%%
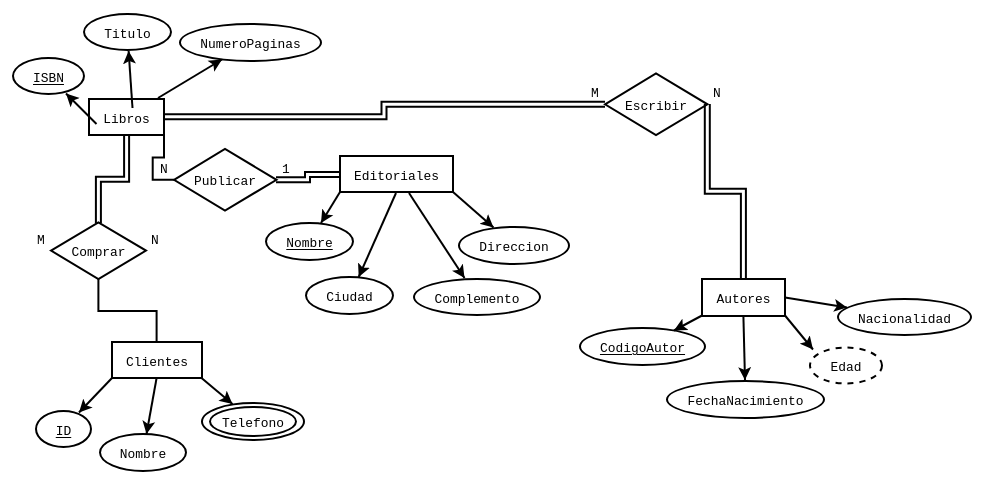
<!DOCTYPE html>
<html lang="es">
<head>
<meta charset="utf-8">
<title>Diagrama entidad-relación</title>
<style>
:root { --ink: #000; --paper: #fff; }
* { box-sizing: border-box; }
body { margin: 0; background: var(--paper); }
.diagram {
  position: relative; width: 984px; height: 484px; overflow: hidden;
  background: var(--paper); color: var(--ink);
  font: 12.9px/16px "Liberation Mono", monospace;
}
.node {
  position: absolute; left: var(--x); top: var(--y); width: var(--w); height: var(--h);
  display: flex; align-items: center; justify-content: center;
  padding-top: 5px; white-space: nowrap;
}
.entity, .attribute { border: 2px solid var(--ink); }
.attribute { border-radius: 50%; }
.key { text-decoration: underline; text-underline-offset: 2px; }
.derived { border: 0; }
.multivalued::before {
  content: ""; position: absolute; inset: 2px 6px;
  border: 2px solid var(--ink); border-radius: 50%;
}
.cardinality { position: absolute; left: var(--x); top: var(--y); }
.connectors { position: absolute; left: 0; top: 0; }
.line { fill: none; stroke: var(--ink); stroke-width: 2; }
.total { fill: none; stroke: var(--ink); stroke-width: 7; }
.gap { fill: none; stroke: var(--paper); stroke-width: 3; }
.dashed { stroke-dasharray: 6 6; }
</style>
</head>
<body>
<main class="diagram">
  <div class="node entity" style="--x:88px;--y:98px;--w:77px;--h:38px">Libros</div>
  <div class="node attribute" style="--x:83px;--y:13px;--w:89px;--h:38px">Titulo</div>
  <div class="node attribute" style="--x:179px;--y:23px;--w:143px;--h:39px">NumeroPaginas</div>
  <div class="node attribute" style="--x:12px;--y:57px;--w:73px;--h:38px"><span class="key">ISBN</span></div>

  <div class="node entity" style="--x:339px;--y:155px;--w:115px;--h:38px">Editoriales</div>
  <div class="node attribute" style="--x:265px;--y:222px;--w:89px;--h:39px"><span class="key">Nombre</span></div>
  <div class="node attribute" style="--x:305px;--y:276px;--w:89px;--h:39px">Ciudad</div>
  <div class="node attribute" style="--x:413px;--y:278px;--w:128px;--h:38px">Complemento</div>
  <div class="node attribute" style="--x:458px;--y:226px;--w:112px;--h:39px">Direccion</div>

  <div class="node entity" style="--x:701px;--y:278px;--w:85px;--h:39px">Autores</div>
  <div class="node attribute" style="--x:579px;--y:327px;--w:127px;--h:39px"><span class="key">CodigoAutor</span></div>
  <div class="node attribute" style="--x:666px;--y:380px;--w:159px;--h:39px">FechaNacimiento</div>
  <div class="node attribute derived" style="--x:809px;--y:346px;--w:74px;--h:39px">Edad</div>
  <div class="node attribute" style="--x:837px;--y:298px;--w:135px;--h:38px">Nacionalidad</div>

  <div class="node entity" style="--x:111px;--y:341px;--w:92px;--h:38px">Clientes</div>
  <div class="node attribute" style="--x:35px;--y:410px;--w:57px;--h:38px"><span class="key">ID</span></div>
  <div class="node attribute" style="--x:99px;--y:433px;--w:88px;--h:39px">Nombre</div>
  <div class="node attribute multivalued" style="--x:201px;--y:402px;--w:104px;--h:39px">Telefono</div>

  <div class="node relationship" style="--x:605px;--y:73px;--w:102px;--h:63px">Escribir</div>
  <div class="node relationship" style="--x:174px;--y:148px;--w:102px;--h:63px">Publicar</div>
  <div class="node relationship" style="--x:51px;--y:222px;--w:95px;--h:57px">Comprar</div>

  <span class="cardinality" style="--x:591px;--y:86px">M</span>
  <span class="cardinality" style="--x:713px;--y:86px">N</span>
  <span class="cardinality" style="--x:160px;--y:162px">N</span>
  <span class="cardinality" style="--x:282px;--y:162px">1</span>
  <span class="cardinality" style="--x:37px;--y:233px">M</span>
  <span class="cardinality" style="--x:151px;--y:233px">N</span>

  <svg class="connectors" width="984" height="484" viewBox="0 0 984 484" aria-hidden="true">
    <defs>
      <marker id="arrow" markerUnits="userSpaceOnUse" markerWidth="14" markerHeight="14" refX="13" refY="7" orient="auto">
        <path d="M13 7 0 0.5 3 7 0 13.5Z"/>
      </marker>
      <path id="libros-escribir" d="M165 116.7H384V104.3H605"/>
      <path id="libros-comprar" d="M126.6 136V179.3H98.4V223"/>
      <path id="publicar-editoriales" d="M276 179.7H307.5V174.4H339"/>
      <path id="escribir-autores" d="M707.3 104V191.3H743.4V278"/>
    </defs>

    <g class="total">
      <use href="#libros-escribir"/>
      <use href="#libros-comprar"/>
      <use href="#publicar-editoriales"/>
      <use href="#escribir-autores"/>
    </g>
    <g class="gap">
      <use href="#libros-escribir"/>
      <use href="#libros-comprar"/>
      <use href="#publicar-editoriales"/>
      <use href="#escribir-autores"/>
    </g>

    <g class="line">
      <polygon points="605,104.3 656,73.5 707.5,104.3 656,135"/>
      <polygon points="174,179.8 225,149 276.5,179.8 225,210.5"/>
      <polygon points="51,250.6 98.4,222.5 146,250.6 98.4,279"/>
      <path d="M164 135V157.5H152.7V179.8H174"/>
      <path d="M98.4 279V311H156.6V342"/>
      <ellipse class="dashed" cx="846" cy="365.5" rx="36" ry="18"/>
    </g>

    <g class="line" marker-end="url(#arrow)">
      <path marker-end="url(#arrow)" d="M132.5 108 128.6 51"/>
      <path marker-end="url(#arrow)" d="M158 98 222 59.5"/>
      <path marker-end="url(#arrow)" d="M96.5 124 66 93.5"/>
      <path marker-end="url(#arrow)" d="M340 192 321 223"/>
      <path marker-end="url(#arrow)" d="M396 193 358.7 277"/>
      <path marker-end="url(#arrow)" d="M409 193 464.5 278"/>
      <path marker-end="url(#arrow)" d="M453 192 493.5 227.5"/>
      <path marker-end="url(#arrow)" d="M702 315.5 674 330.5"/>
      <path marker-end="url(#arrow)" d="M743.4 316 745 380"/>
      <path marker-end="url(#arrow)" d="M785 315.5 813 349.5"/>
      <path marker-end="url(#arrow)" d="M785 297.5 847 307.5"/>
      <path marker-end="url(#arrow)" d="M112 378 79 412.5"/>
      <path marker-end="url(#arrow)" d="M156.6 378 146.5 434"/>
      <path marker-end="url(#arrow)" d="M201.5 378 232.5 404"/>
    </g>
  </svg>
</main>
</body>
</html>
%%
• _Exercise details_: Print all of the data exactly, and do not carry over any pictures.

• _Response_:
<!DOCTYPE html>
<html lang="es">
<head>
<meta charset="utf-8">
<title>Diagrama entidad-relación</title>
<style>
:root { --ink: #000; --paper: #fff; }
* { box-sizing: border-box; }
body { margin: 0; background: var(--paper); }
.diagram {
  position: relative; width: 984px; height: 484px; overflow: hidden;
  background: var(--paper); color: var(--ink);
  font: 12.9px/16px "Liberation Mono", monospace;
}
.node {
  position: absolute; left: var(--x); top: var(--y); width: var(--w); height: var(--h);
  display: flex; align-items: center; justify-content: center;
  padding-top: 5px; white-space: nowrap;
}
.entity, .attribute { border: 2px solid var(--ink); }
.attribute { border-radius: 50%; }
.key { text-decoration: underline; text-underline-offset: 2px; }
.derived { border: 0; }
.multivalued::before {
  content: ""; position: absolute; inset: 2px 6px;
  border: 2px solid var(--ink); border-radius: 50%;
}
.cardinality { position: absolute; left: var(--x); top: var(--y); }
.connectors { position: absolute; left: 0; top: 0; }
.line { fill: none; stroke: var(--ink); stroke-width: 2; }
.total { fill: none; stroke: var(--ink); stroke-width: 7; }
.gap { fill: none; stroke: var(--paper); stroke-width: 3; }
.dashed { stroke-dasharray: 6 6; }
</style>
</head>
<body>
<main class="diagram">
  <div class="node entity" style="--x:88px;--y:98px;--w:77px;--h:38px">Libros</div>
  <div class="node attribute" style="--x:83px;--y:13px;--w:89px;--h:38px">Titulo</div>
  <div class="node attribute" style="--x:179px;--y:23px;--w:143px;--h:39px">NumeroPaginas</div>
  <div class="node attribute" style="--x:12px;--y:57px;--w:73px;--h:38px"><span class="key">ISBN</span></div>

  <div class="node entity" style="--x:339px;--y:155px;--w:115px;--h:38px">Editoriales</div>
  <div class="node attribute" style="--x:265px;--y:222px;--w:89px;--h:39px"><span class="key">Nombre</span></div>
  <div class="node attribute" style="--x:305px;--y:276px;--w:89px;--h:39px">Ciudad</div>
  <div class="node attribute" style="--x:413px;--y:278px;--w:128px;--h:38px">Complemento</div>
  <div class="node attribute" style="--x:458px;--y:226px;--w:112px;--h:39px">Direccion</div>

  <div class="node entity" style="--x:701px;--y:278px;--w:85px;--h:39px">Autores</div>
  <div class="node attribute" style="--x:579px;--y:327px;--w:127px;--h:39px"><span class="key">CodigoAutor</span></div>
  <div class="node attribute" style="--x:666px;--y:380px;--w:159px;--h:39px">FechaNacimiento</div>
  <div class="node attribute derived" style="--x:809px;--y:346px;--w:74px;--h:39px">Edad</div>
  <div class="node attribute" style="--x:837px;--y:298px;--w:135px;--h:38px">Nacionalidad</div>

  <div class="node entity" style="--x:111px;--y:341px;--w:92px;--h:38px">Clientes</div>
  <div class="node attribute" style="--x:35px;--y:410px;--w:57px;--h:38px"><span class="key">ID</span></div>
  <div class="node attribute" style="--x:99px;--y:433px;--w:88px;--h:39px">Nombre</div>
  <div class="node attribute multivalued" style="--x:201px;--y:402px;--w:104px;--h:39px">Telefono</div>

  <div class="node relationship" style="--x:605px;--y:73px;--w:102px;--h:63px">Escribir</div>
  <div class="node relationship" style="--x:174px;--y:148px;--w:102px;--h:63px">Publicar</div>
  <div class="node relationship" style="--x:51px;--y:222px;--w:95px;--h:57px">Comprar</div>

  <span class="cardinality" style="--x:591px;--y:86px">M</span>
  <span class="cardinality" style="--x:713px;--y:86px">N</span>
  <span class="cardinality" style="--x:160px;--y:162px">N</span>
  <span class="cardinality" style="--x:282px;--y:162px">1</span>
  <span class="cardinality" style="--x:37px;--y:233px">M</span>
  <span class="cardinality" style="--x:151px;--y:233px">N</span>

  <svg class="connectors" width="984" height="484" viewBox="0 0 984 484" aria-hidden="true">
    <defs>
      <marker id="arrow" markerUnits="userSpaceOnUse" markerWidth="14" markerHeight="14" refX="13" refY="7" orient="auto">
        <path d="M13 7 0 0.5 3 7 0 13.5Z"/>
      </marker>
      <path id="libros-escribir" d="M165 116.7H384V104.3H605"/>
      <path id="libros-comprar" d="M126.6 136V179.3H98.4V223"/>
      <path id="publicar-editoriales" d="M276 179.7H307.5V174.4H339"/>
      <path id="escribir-autores" d="M707.3 104V191.3H743.4V278"/>
    </defs>

    <g class="total">
      <use href="#libros-escribir"/>
      <use href="#libros-comprar"/>
      <use href="#publicar-editoriales"/>
      <use href="#escribir-autores"/>
    </g>
    <g class="gap">
      <use href="#libros-escribir"/>
      <use href="#libros-comprar"/>
      <use href="#publicar-editoriales"/>
      <use href="#escribir-autores"/>
    </g>

    <g class="line">
      <polygon points="605,104.3 656,73.5 707.5,104.3 656,135"/>
      <polygon points="174,179.8 225,149 276.5,179.8 225,210.5"/>
      <polygon points="51,250.6 98.4,222.5 146,250.6 98.4,279"/>
      <path d="M164 135V157.5H152.7V179.8H174"/>
      <path d="M98.4 279V311H156.6V342"/>
      <ellipse class="dashed" cx="846" cy="365.5" rx="36" ry="18"/>
    </g>

    <g class="line" marker-end="url(#arrow)">
      <path marker-end="url(#arrow)" d="M132.5 108 128.6 51"/>
      <path marker-end="url(#arrow)" d="M158 98 222 59.5"/>
      <path marker-end="url(#arrow)" d="M96.5 124 66 93.5"/>
      <path marker-end="url(#arrow)" d="M340 192 321 223"/>
      <path marker-end="url(#arrow)" d="M396 193 358.7 277"/>
      <path marker-end="url(#arrow)" d="M409 193 464.5 278"/>
      <path marker-end="url(#arrow)" d="M453 192 493.5 227.5"/>
      <path marker-end="url(#arrow)" d="M702 315.5 674 330.5"/>
      <path marker-end="url(#arrow)" d="M743.4 316 745 380"/>
      <path marker-end="url(#arrow)" d="M785 315.5 813 349.5"/>
      <path marker-end="url(#arrow)" d="M785 297.5 847 307.5"/>
      <path marker-end="url(#arrow)" d="M112 378 79 412.5"/>
      <path marker-end="url(#arrow)" d="M156.6 378 146.5 434"/>
      <path marker-end="url(#arrow)" d="M201.5 378 232.5 404"/>
    </g>
  </svg>
</main>
</body>
</html>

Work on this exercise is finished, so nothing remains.